Let’s make the effort, therefore, guided by the Word of Life this month, to appreciate diversity, respect others, and look at them as someone who belongs to me. I am the other, the other is me; the other lives in me, I live in the other. And let’s begin with those we share our life with every day. This way we can make space for the presence of God among us. It will be God who builds unity, who safeguards the identity of each people, who creates a new way of being society.
Chiara Lubich already had this insight in 1959. She wrote a passage that is extraordinarily current and is an amazing prophecy:
“If one day all people, not as individuals but as nations, would learn to put themselves aside … and if they would do this as the expression of the mutual love among nations that God asks for, just as he asks for mutual love among individuals, that day would mark the beginning of a new era. For on that day … Jesus will be alive and present among peoples …
“Now is the time for every people to go beyond its own borders, to look farther. Now is the time to love other countries as our own, to acquire a new purity of vision. To be Christians, it is not enough to be detached from ourselves. The times we live in demand something more from the followers of Christ: the awareness of Christianity’s social dimension …
“And we hope that the Lord may have mercy on this divided and confused world, on peoples closed within their shells contemplating their own beauty — the only beauty that exists for them (though it is both limiting and unsatisfying). They strain to hold on to their treasures against all odds, the very treasures that could help other people who are dying of hunger. May the Lord cause all barriers to fall and allow love to run uninterrupted through all lands, flooding them with spiritual and material goods.
“Let us hope that the Lord brings about a new order in the world. Only he can make humanity a family and cultivate the unique characteristics of each people so that the splendor of each, placed at the service of others, may shine with the one light of life.
“This light of life, in making each earthly country beautiful, will make it the antechamber of the eternal country” (Essential Writings, 2006, p. 231–232).
Fr. Fabio Ciardi, OMI
Each month the Focolare offers a Scripture passage as a guide and inspiration for daily living. Ever since the Focolare’s earliest years, founder Chiara Lubich (1920–2008) wrote her own commentaries each month. Now Fr. Fabio Ciardi, OMI, theologian and close collaborator of Lubich, is writing the commentaries, reflecting her thoughts and her spirituality of unity.
Read more on this topic:
Lubich, Chiara. “Universal brotherhood and the united world,” Unity. Ed. Donato Falmi and Florence Gillet. New City Press: Hyde Park, New York, 2015, p. 113-131.

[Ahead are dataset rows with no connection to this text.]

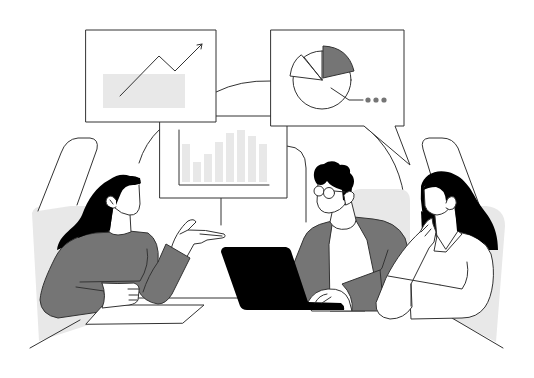
<!DOCTYPE html>
<html lang="en">
<head>
<meta charset="utf-8">
<title>Team meeting illustration</title>
<style>
:root {
  --paper: #ffffff;
  --ink: #000000;
  --line: #333333;
  --cloth: #757575;
  --pale: #e8e8e8;
}
html, body { margin: 0; background: var(--paper); overflow: hidden; }
.scene { display: block; width: 534px; height: 378px; }
.outline { fill: none; stroke: var(--line); stroke-width: 1; stroke-linecap: round; stroke-linejoin: round; }
.white { fill: var(--paper); stroke: var(--line); stroke-width: 1; stroke-linejoin: round; stroke-linecap: round; }
.cloth { fill: var(--cloth); stroke: var(--line); stroke-width: 1; stroke-linejoin: round; }
.pale { fill: var(--pale); }
.ink { fill: var(--ink); }
.skin { fill: var(--paper); }
</style>
</head>
<body>
<svg class="scene" viewBox="0 0 534 378" role="img" aria-label="Three colleagues discussing charts around a meeting table">
  <g id="room">
    <path class="outline" d="M139 163Q145 143 160 129M216 92Q240 80 271 81M363 125Q397 151 404 196"/>
    <path class="outline" d="M287 146Q306 147 306 168V222M221 198V225"/>
  </g>

  <g id="chairs">
    <path class="pale" d="M32 213Q34 206 44 206H110V318L39 341Z"/>
    <path class="pale" d="M350 199Q350 189 361 189H398Q410 189 410 201V250H350Z"/>
    <path class="pale" d="M450 206H486Q505 208 505 226L496 342L450 318Z"/>
    <path class="white" d="M38 211L61 153Q66 139 78 138H90Q99 139 97 149L77 205"/>
    <path class="white" d="M440 205L423 149Q420 139 429 138H442Q453 138 458 148L480 207"/>
  </g>

  <g id="bar-chart">
    <rect class="white" x="160" y="116" width="127" height="82"/>
    <g class="pale">
      <rect x="182" y="144" width="8" height="38"/>
      <rect x="193" y="162" width="8" height="20"/>
      <rect x="204" y="154" width="8" height="28"/>
      <rect x="215" y="142" width="8" height="40"/>
      <rect x="226" y="133" width="8" height="49"/>
      <rect x="237" y="130" width="8" height="52"/>
      <rect x="248" y="136" width="8" height="46"/>
      <rect x="259" y="144" width="8" height="38"/>
    </g>
    <path class="outline" d="M179 130V185H269"/>
  </g>

  <g id="growth-chart">
    <rect class="white" x="86" y="30" width="130" height="92"/>
    <rect class="pale" x="103" y="74" width="82" height="34"/>
    <path class="outline" d="M120 96L159 56L175 71L202 44M197 45L202 44L201 49"/>
  </g>

  <g id="pie-chart">
    <path class="white" d="M271 30H404V126H395L410 165L364 126H271Z"/>
    <circle class="white" cx="322" cy="80" r="29"/>
    <path class="cloth" d="M323 78V46Q348 47 354 71Z"/>
    <path class="white" d="M322 80L290 76Q292 61 301 55Z"/>
    <path class="outline" d="M322 80L304 57M322 80V51M331 88L349 100H363"/>
    <g fill="var(--cloth)">
      <circle cx="368" cy="100" r="2.6"/>
      <circle cx="376" cy="100" r="2.6"/>
      <circle cx="384" cy="100" r="2.6"/>
    </g>
  </g>

  <g id="table">
    <path class="outline" d="M30 348L80 320M452 318L503 348M130 298H240"/>
  </g>

  <g id="presenter">
    <path class="ink" d="M141 183Q140 175 130 176Q120 172 109 180C96 187 88 199 82 215C76 229 59 233 57 250L72 244L112 236L120 200L126 186Q136 188 141 183Z"/>
    <path class="white" d="M170 254C172 240 181 227 188 221Q194 218 196 222L188 230Q205 229 224 234Q227 237 222 238L207 240Q202 244 194 244L184 262Z"/>
    <path class="outline" d="M188 230L180 234M200 234L222 236"/>
    <path class="cloth" d="M95 233C74 236 62 244 55 258C47 274 41 288 40 300Q41 315 58 318L106 311L104 290H138Q144 302 158 304Q166 304 172 294L190 258L166 244L158 262Q160 241 148 233L129 231Z"/>
    <path class="outline" d="M158 262Q148 276 143 292M147 249Q150 265 140 281L80 282M104 291L76 287"/>
    <path class="white" d="M113 207L109 232Q116 238 131 232L130 214Z"/>
    <path class="skin" d="M117 187L126 183L139 184L140 204Q139 216 129 215Q120 214 115 208Z"/>
    <path class="outline" d="M139 185L140 204Q139 216 129 215Q121 214 115 208"/>
    <path class="ink" d="M111 180Q125 174 140 178Q142 184 135 185Q125 184 121 193L116 205L106 205Z"/>
    <path class="white" d="M116 200Q112 194 108 197Q104 201 108 206Q112 210 116 207"/>
    <path class="outline" d="M110 200L113 204"/>
    <path class="ink" d="M106 205L113 208L110 230Q94 231 78 238L86 216Z"/>
    <path class="white" d="M86 324L103 305H204L183 323Z"/>
    <path class="white" d="M102 283Q118 284 134 283Q140 285 139 291L138 300Q136 304 129 305L102 308Q107 296 102 283Z"/>
    <path class="outline" d="M128 289H139M129 295H138M129 300H137"/>
  </g>

  <g id="listener-in-glasses">
    <path class="cloth" d="M328 222Q309 226 304 238L292 268L301 302H380L414 270L405 238Q396 221 373 219L354 217Z"/>
    <path class="white" d="M333 221L354 217L367 240L375 279L365 311H330L329 245Z"/>
    <path class="white" d="M333 208L330 222Q335 231 347 229Q355 227 356 220L350 196Z"/>
    <path class="white" d="M318 183L317 202Q319 213 329 213Q341 212 347 201L346 178L325 178Z"/>
    <path class="ink" d="M317 184C311 176 314 164 324 164C331 159 338 162 340 165C348 164 351 169 350 173C356 178 354 185 352 188L350 203L343 200L342 190Q331 187 327 181Q323 187 317 184Z"/>
    <path class="white" d="M344 195Q350 188 354 194Q355 202 346 205Z"/>
    <g class="white">
      <circle cx="319" cy="191" r="5"/>
      <circle cx="329" cy="193" r="5.5"/>
    </g>
    <path class="outline" d="M334 191L345 192"/>
    <path class="outline" d="M388 250L382 268L370 282"/>
  </g>

  <g id="laptop">
    <path class="white" d="M308 302Q314 290 328 289Q344 288 349 300L352 311H312Z"/>
    <path class="cloth" d="M342 284L380 270L384 311H352Q354 296 342 284Z"/>
    <path class="ink" d="M225 247H286Q290 248 291 251L308 302L341 303Q345 306 344 310H247Q242 310 240 306L221 252Q221 248 225 247Z"/>
    <path class="outline" d="M315 303Q319 295 327 294M322 303L331 297"/>
  </g>

  <g id="listener-in-shirt">
    <path class="ink" d="M421 186C424 174 436 169 448 172C464 176 471 189 478 202C486 214 498 224 498 250L468 250L430 236Q419 212 421 186Z"/>
    <path class="white" d="M434 236L458 232Q484 236 491 254C496 272 493 296 485 307Q477 318 462 318L411 319L409 282Z"/>
    <path class="white" d="M434 206L437 238L445 252L459 233L454 203Z"/>
    <path class="white" d="M437 236L434 251L446 252L462 234L458 231L446 249Z"/>
    <path class="skin" d="M424 187L428 184L449 188L452 202Q448 214 437 215Q428 214 425 206Z"/>
    <path class="outline" d="M424 188L425 206Q428 214 437 215Q446 214 450 207"/>
    <path class="ink" d="M422 191Q427 179 441 178Q456 181 456 197L446 201Q445 189 436 187Q428 187 422 191Z"/>
    <path class="white" d="M446 203Q448 195 454 197Q459 203 453 209Q449 211 446 208"/>
    <path class="ink" d="M456 198L468 200L484 244Q473 234 457 231L455 209Q459 205 456 198Z"/>
    <path class="ink" d="M421 211L430 217L434 224L432 238L422 233Z"/>
    <path class="white" d="M386 278C396 258 408 243 420 232L424 225Q428 219 432 218L433 224L436 232L434 242L429 248L411 284L412 307Q404 319 390 319Q375 317 376 303Z"/>
    <path class="outline" d="M421 232L428 225M425 236L431 229M388 276L440 285M411 284L411 306M467 262Q470 278 462 289L440 285"/>
  </g>
</svg>
</body>
</html>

Masters, Tom and Amy Uelmen. “E Pluribus Unum—The Focolare Spirituality and the Quest for Community in a Pluralistic Society,” Focolare: Living a Spirituality of Unity in the United States. New City Press: Hyde Park, New York, 2011, p. 172-191.
“Be at peace with one another.” (Mk 9:50)